- _Dataset entries_
= = =
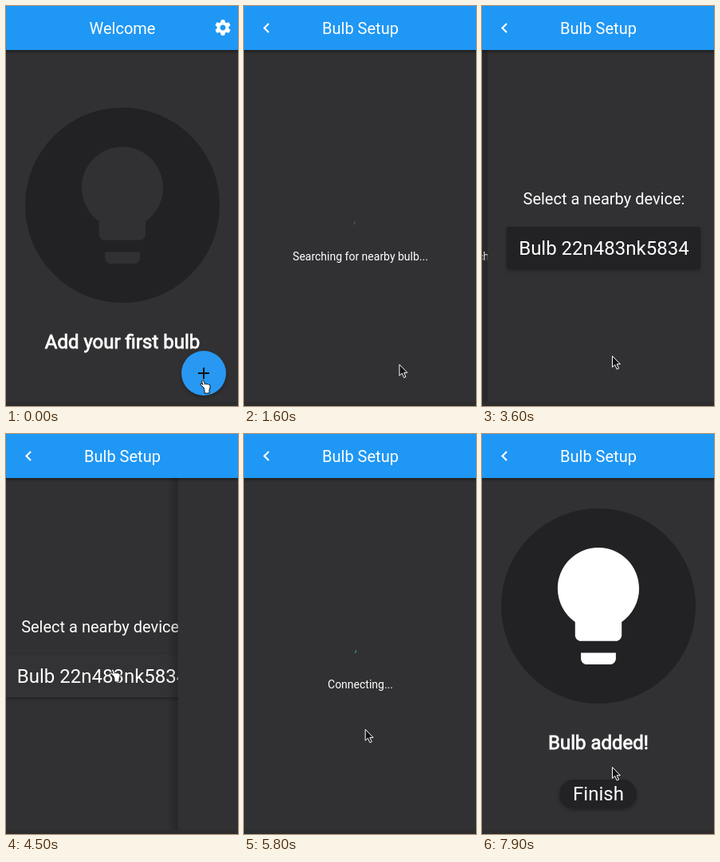
An HTML page that plays this animation: 291 px wide and 500 px high, repeating every 8 s.

```html
<!DOCTYPE html>
<html lang="en">
<head>
<meta charset="utf-8">
<title>Bulb Setup</title>
<style>
  html, body { margin: 0; width: 100%; height: 100%; overflow: hidden; background: #313133; }
  svg { display: block; width: 100vw; height: 100vh; }
  text { font-family: Roboto, sans-serif; fill: #fff; text-anchor: middle; }
  .heavy { stroke: #fff; stroke-width: .8px; }
  .dark { fill: #222224; }
  .raised { filter: drop-shadow(0 2px 2px rgba(0, 0, 0, .3)); }
</style>
</head>
<body>
<svg id="stage" viewBox="0 0 291 500" preserveAspectRatio="none"></svg>
<script>
const LOOP = 8000, TICK = 100, WIDTH = 292, MID = 146, SLIDE = 400;
const PUSH = { setup: 280, select: 3320, connect: 4460, done: 7480 };
const BLUE = '#1f97f5', PAGE = '#313133';

// Markup helpers
const label = (y, size, text, cls = '') =>
  `<text x="${MID}" y="${y}" font-size="${size}" class="${cls}">${text}</text>`;

const page = (id, content) => `<g id="${id}">
  <rect x="-14" width="14" height="500" fill="url(#edge)"/>
  <rect width="${WIDTH}" height="500" fill="${PAGE}"/>${content}
  <rect y="495" width="${WIDTH}" height="5" fill="#2d2d2e"/></g>`;

const header = (title, icon) => `
  <rect y="55" width="${WIDTH}" height="5" fill="url(#drop)"/>
  <rect width="${WIDTH}" height="55" fill="${BLUE}"/>${label(35, 20, title)}${icon}`;

const badge = (cy, color) => `<circle class="dark" cx="${MID}" cy="${cy}" r="122"/>
  <path transform="translate(${MID} ${cy}) scale(7.3) translate(-12 -12)" fill="${color}"
    d="M9 21c0 .55.45 1 1 1h4c.55 0 1-.45 1-1v-1H9v1zm3-19C8.14 2 5 5.14 5 9c0 2.38 1.19 4.47
    3 5.74V17c0 .55.45 1 1 1h6c.55 0 1-.45 1-1v-2.26c1.81-1.27 3-3.36 3-5.74 0-3.86-3.14-7-7-7z"/>`;

const spinner = id => `<path id="${id}" fill="none" stroke="#64ffda" stroke-width="4"/>`;

const teeth = [0, 60, 120, 180, 240, 300].map(a =>
  `<path transform="rotate(${a})" d="M-3.2-5.5L-2.1-9.8H2.1L3.2-5.5z"/>`).join('');
const gear = `<g transform="translate(272 27)" fill="#fff">${teeth}
  <circle r="5.4" fill="none" stroke="#fff" stroke-width="3.8"/></g>`;
const back = '<path d="M31 22L25.5 27.5L31 33" fill="none" stroke="#fff" stroke-width="2.2"/>';

const $ = id => document.getElementById(id);

$('stage').innerHTML = `
  <defs>
    <linearGradient id="edge"><stop stop-opacity="0"/><stop offset="1" stop-opacity=".22"/></linearGradient>
    <linearGradient id="drop" x2="0" y2="1"><stop stop-opacity=".35"/><stop offset="1" stop-opacity="0"/></linearGradient>
  </defs>
  ${page('welcome', badge(249, PAGE) + label(428, 24, 'Add your first bulb', 'heavy') + `
    <circle class="raised" cx="248" cy="459" r="28" fill="#2898f2"/>
    <path d="M241 459h14M248 452v14" stroke="#111" stroke-width="2"/>` + header('Welcome', gear))}
  ${page('setup',
    page('search', spinner('spinSearch') + label(318, 14, 'Searching for nearby bulb...')) +
    page('select', label(248, 20, 'Select a nearby device:') + `
      <rect class="dark raised" x="24" y="276" width="243" height="53" rx="3"/>
      <rect id="press" x="24" y="276" width="243" height="53" rx="3" fill="#fff" opacity="0"/>` +
      label(311, 24, 'Bulb 22n483nk5834')) +
    page('connect', spinner('spinConnect') + label(318, 14, 'Connecting...')) +
    page('done', badge(215, '#fff') + label(394, 24, 'Bulb added!', 'heavy') +
      '<rect class="dark raised" x="97" y="432" width="97" height="36" rx="18"/>' +
      label(458, 24, 'Finish')) +
    header('Bulb Setup', back))}
  <g id="cursor" stroke-linejoin="round">
    <path id="arrow" d="M.5.5V14.5L3.8 11.5L6.2 17L8.6 16L6.2 10.7H10.4z" fill="#111" stroke="#fff"/>
    <path id="hand" fill="#fff" stroke="#111" d="M2 12L-2 8.5Q-3 6.5-.5 7L1 8.5L-.5 4Q0 2 2 3.5L3.6 8
      Q4.5 6.4 6 8Q7.5 6.8 8.5 8.5Q10.5 8 10.2 11L9 15V19H3V16z"/>
  </g>`;

// Easing
const clamp = v => Math.min(1, Math.max(0, v));
const bezier = (x1, y1, x2, y2) => x => {
  if (x <= 0 || x >= 1) return clamp(x);
  const at = (a, b, s) => 3 * (1 - s) ** 2 * s * a + 3 * (1 - s) * s * s * b + s ** 3;
  let lo = 0, hi = 1;
  for (let i = 0; i < 24; i++) {
    const s = (lo + hi) / 2;
    if (at(x1, x2, s) < x) lo = s; else hi = s;
  }
  return at(y1, y2, lo);
};
const slideEase = bezier(.35, .91, .33, .97);
const spinEase = bezier(.4, 0, .2, 1);
const moveEase = bezier(.42, 0, .58, 1);

// Pages enter from the right while the page below drifts left by a third.
function slide(id, t, enter, leave = Infinity) {
  const el = $(id);
  const x = WIDTH * (1 - slideEase((t - enter) / SLIDE)) - WIDTH / 3 * slideEase((t - leave) / SLIDE);
  el.setAttribute('transform', `translate(${x.toFixed(2)} 0)`);
  el.style.display = t >= enter && t < leave + SLIDE ? '' : 'none';
}

function spin(id, age) {
  const cycle = Math.max(0, age) / 1400, phase = cycle % 1;
  const base = -123 + .243 * age + 270 * Math.floor(cycle);
  const from = base + 270 * spinEase(phase * 2 - 1);
  const to = Math.max(from + 1, base + 270 * spinEase(phase * 2));
  const point = deg => {
    const a = deg * Math.PI / 180;
    return `${(MID + 18 * Math.cos(a)).toFixed(2)} ${(255 + 18 * Math.sin(a)).toFixed(2)}`;
  };
  $(id).setAttribute('d', `M${point(from)}A18 18 0 ${+(to - from > 180)} 1 ${point(to)}`);
}

const moves = [ // start, end, x, y
  [0, 0, 246, 465],
  [1200, 1900, 163, 437],
  [3900, 4300, 133, 291],
  [5400, 6100, 163, 416]
];

function pointer(t) {
  let [, , x, y] = moves[0];
  for (const [start, end, toX, toY] of moves.slice(1)) {
    const k = moveEase((t - start) / (end - start));
    x += (toX - x) * k;
    y += (toY - y) * k;
  }
  const hand = t < 400 || (t >= 4200 && t < 4600);
  $('cursor').setAttribute('transform', `translate(${x.toFixed(2)} ${y.toFixed(2)})`);
  $('hand').style.display = hand ? '' : 'none';
  $('arrow').style.display = hand ? 'none' : '';
}

function render(t) {
  slide('welcome', t, -SLIDE, PUSH.setup);
  slide('setup', t, PUSH.setup);
  slide('search', t, -SLIDE, PUSH.select);
  slide('select', t, PUSH.select, PUSH.connect);
  slide('connect', t, PUSH.connect, PUSH.done);
  slide('done', t, PUSH.done);
  spin('spinSearch', t - 252);
  spin('spinConnect', t - 4472);
  $('press').setAttribute('opacity', t >= 4300 ? .08 : 0);
  pointer(t);
}

const begin = performance.now();
function tick() {
  const t = (performance.now() - begin) % LOOP;
  render(Math.floor(t / TICK) * TICK);
  requestAnimationFrame(tick);
}
tick();
</script>
</body>
</html>
```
= = =
Your reply should be the entries copied exactly, with all images omitted.

- _Task solution_
An HTML page that plays this animation: 291 px wide and 500 px high, repeating every 8 s.

```html
<!DOCTYPE html>
<html lang="en">
<head>
<meta charset="utf-8">
<title>Bulb Setup</title>
<style>
  html, body { margin: 0; width: 100%; height: 100%; overflow: hidden; background: #313133; }
  svg { display: block; width: 100vw; height: 100vh; }
  text { font-family: Roboto, sans-serif; fill: #fff; text-anchor: middle; }
  .heavy { stroke: #fff; stroke-width: .8px; }
  .dark { fill: #222224; }
  .raised { filter: drop-shadow(0 2px 2px rgba(0, 0, 0, .3)); }
</style>
</head>
<body>
<svg id="stage" viewBox="0 0 291 500" preserveAspectRatio="none"></svg>
<script>
const LOOP = 8000, TICK = 100, WIDTH = 292, MID = 146, SLIDE = 400;
const PUSH = { setup: 280, select: 3320, connect: 4460, done: 7480 };
const BLUE = '#1f97f5', PAGE = '#313133';

// Markup helpers
const label = (y, size, text, cls = '') =>
  `<text x="${MID}" y="${y}" font-size="${size}" class="${cls}">${text}</text>`;

const page = (id, content) => `<g id="${id}">
  <rect x="-14" width="14" height="500" fill="url(#edge)"/>
  <rect width="${WIDTH}" height="500" fill="${PAGE}"/>${content}
  <rect y="495" width="${WIDTH}" height="5" fill="#2d2d2e"/></g>`;

const header = (title, icon) => `
  <rect y="55" width="${WIDTH}" height="5" fill="url(#drop)"/>
  <rect width="${WIDTH}" height="55" fill="${BLUE}"/>${label(35, 20, title)}${icon}`;

const badge = (cy, color) => `<circle class="dark" cx="${MID}" cy="${cy}" r="122"/>
  <path transform="translate(${MID} ${cy}) scale(7.3) translate(-12 -12)" fill="${color}"
    d="M9 21c0 .55.45 1 1 1h4c.55 0 1-.45 1-1v-1H9v1zm3-19C8.14 2 5 5.14 5 9c0 2.38 1.19 4.47
    3 5.74V17c0 .55.45 1 1 1h6c.55 0 1-.45 1-1v-2.26c1.81-1.27 3-3.36 3-5.74 0-3.86-3.14-7-7-7z"/>`;

const spinner = id => `<path id="${id}" fill="none" stroke="#64ffda" stroke-width="4"/>`;

const teeth = [0, 60, 120, 180, 240, 300].map(a =>
  `<path transform="rotate(${a})" d="M-3.2-5.5L-2.1-9.8H2.1L3.2-5.5z"/>`).join('');
const gear = `<g transform="translate(272 27)" fill="#fff">${teeth}
  <circle r="5.4" fill="none" stroke="#fff" stroke-width="3.8"/></g>`;
const back = '<path d="M31 22L25.5 27.5L31 33" fill="none" stroke="#fff" stroke-width="2.2"/>';

const $ = id => document.getElementById(id);

$('stage').innerHTML = `
  <defs>
    <linearGradient id="edge"><stop stop-opacity="0"/><stop offset="1" stop-opacity=".22"/></linearGradient>
    <linearGradient id="drop" x2="0" y2="1"><stop stop-opacity=".35"/><stop offset="1" stop-opacity="0"/></linearGradient>
  </defs>
  ${page('welcome', badge(249, PAGE) + label(428, 24, 'Add your first bulb', 'heavy') + `
    <circle class="raised" cx="248" cy="459" r="28" fill="#2898f2"/>
    <path d="M241 459h14M248 452v14" stroke="#111" stroke-width="2"/>` + header('Welcome', gear))}
  ${page('setup',
    page('search', spinner('spinSearch') + label(318, 14, 'Searching for nearby bulb...')) +
    page('select', label(248, 20, 'Select a nearby device:') + `
      <rect class="dark raised" x="24" y="276" width="243" height="53" rx="3"/>
      <rect id="press" x="24" y="276" width="243" height="53" rx="3" fill="#fff" opacity="0"/>` +
      label(311, 24, 'Bulb 22n483nk5834')) +
    page('connect', spinner('spinConnect') + label(318, 14, 'Connecting...')) +
    page('done', badge(215, '#fff') + label(394, 24, 'Bulb added!', 'heavy') +
      '<rect class="dark raised" x="97" y="432" width="97" height="36" rx="18"/>' +
      label(458, 24, 'Finish')) +
    header('Bulb Setup', back))}
  <g id="cursor" stroke-linejoin="round">
    <path id="arrow" d="M.5.5V14.5L3.8 11.5L6.2 17L8.6 16L6.2 10.7H10.4z" fill="#111" stroke="#fff"/>
    <path id="hand" fill="#fff" stroke="#111" d="M2 12L-2 8.5Q-3 6.5-.5 7L1 8.5L-.5 4Q0 2 2 3.5L3.6 8
      Q4.5 6.4 6 8Q7.5 6.8 8.5 8.5Q10.5 8 10.2 11L9 15V19H3V16z"/>
  </g>`;

// Easing
const clamp = v => Math.min(1, Math.max(0, v));
const bezier = (x1, y1, x2, y2) => x => {
  if (x <= 0 || x >= 1) return clamp(x);
  const at = (a, b, s) => 3 * (1 - s) ** 2 * s * a + 3 * (1 - s) * s * s * b + s ** 3;
  let lo = 0, hi = 1;
  for (let i = 0; i < 24; i++) {
    const s = (lo + hi) / 2;
    if (at(x1, x2, s) < x) lo = s; else hi = s;
  }
  return at(y1, y2, lo);
};
const slideEase = bezier(.35, .91, .33, .97);
const spinEase = bezier(.4, 0, .2, 1);
const moveEase = bezier(.42, 0, .58, 1);

// Pages enter from the right while the page below drifts left by a third.
function slide(id, t, enter, leave = Infinity) {
  const el = $(id);
  const x = WIDTH * (1 - slideEase((t - enter) / SLIDE)) - WIDTH / 3 * slideEase((t - leave) / SLIDE);
  el.setAttribute('transform', `translate(${x.toFixed(2)} 0)`);
  el.style.display = t >= enter && t < leave + SLIDE ? '' : 'none';
}

function spin(id, age) {
  const cycle = Math.max(0, age) / 1400, phase = cycle % 1;
  const base = -123 + .243 * age + 270 * Math.floor(cycle);
  const from = base + 270 * spinEase(phase * 2 - 1);
  const to = Math.max(from + 1, base + 270 * spinEase(phase * 2));
  const point = deg => {
    const a = deg * Math.PI / 180;
    return `${(MID + 18 * Math.cos(a)).toFixed(2)} ${(255 + 18 * Math.sin(a)).toFixed(2)}`;
  };
  $(id).setAttribute('d', `M${point(from)}A18 18 0 ${+(to - from > 180)} 1 ${point(to)}`);
}

const moves = [ // start, end, x, y
  [0, 0, 246, 465],
  [1200, 1900, 163, 437],
  [3900, 4300, 133, 291],
  [5400, 6100, 163, 416]
];

function pointer(t) {
  let [, , x, y] = moves[0];
  for (const [start, end, toX, toY] of moves.slice(1)) {
    const k = moveEase((t - start) / (end - start));
    x += (toX - x) * k;
    y += (toY - y) * k;
  }
  const hand = t < 400 || (t >= 4200 && t < 4600);
  $('cursor').setAttribute('transform', `translate(${x.toFixed(2)} ${y.toFixed(2)})`);
  $('hand').style.display = hand ? '' : 'none';
  $('arrow').style.display = hand ? 'none' : '';
}

function render(t) {
  slide('welcome', t, -SLIDE, PUSH.setup);
  slide('setup', t, PUSH.setup);
  slide('search', t, -SLIDE, PUSH.select);
  slide('select', t, PUSH.select, PUSH.connect);
  slide('connect', t, PUSH.connect, PUSH.done);
  slide('done', t, PUSH.done);
  spin('spinSearch', t - 252);
  spin('spinConnect', t - 4472);
  $('press').setAttribute('opacity', t >= 4300 ? .08 : 0);
  pointer(t);
}

const begin = performance.now();
function tick() {
  const t = (performance.now() - begin) % LOOP;
  render(Math.floor(t / TICK) * TICK);
  requestAnimationFrame(tick);
}
tick();
</script>
</body>
</html>
```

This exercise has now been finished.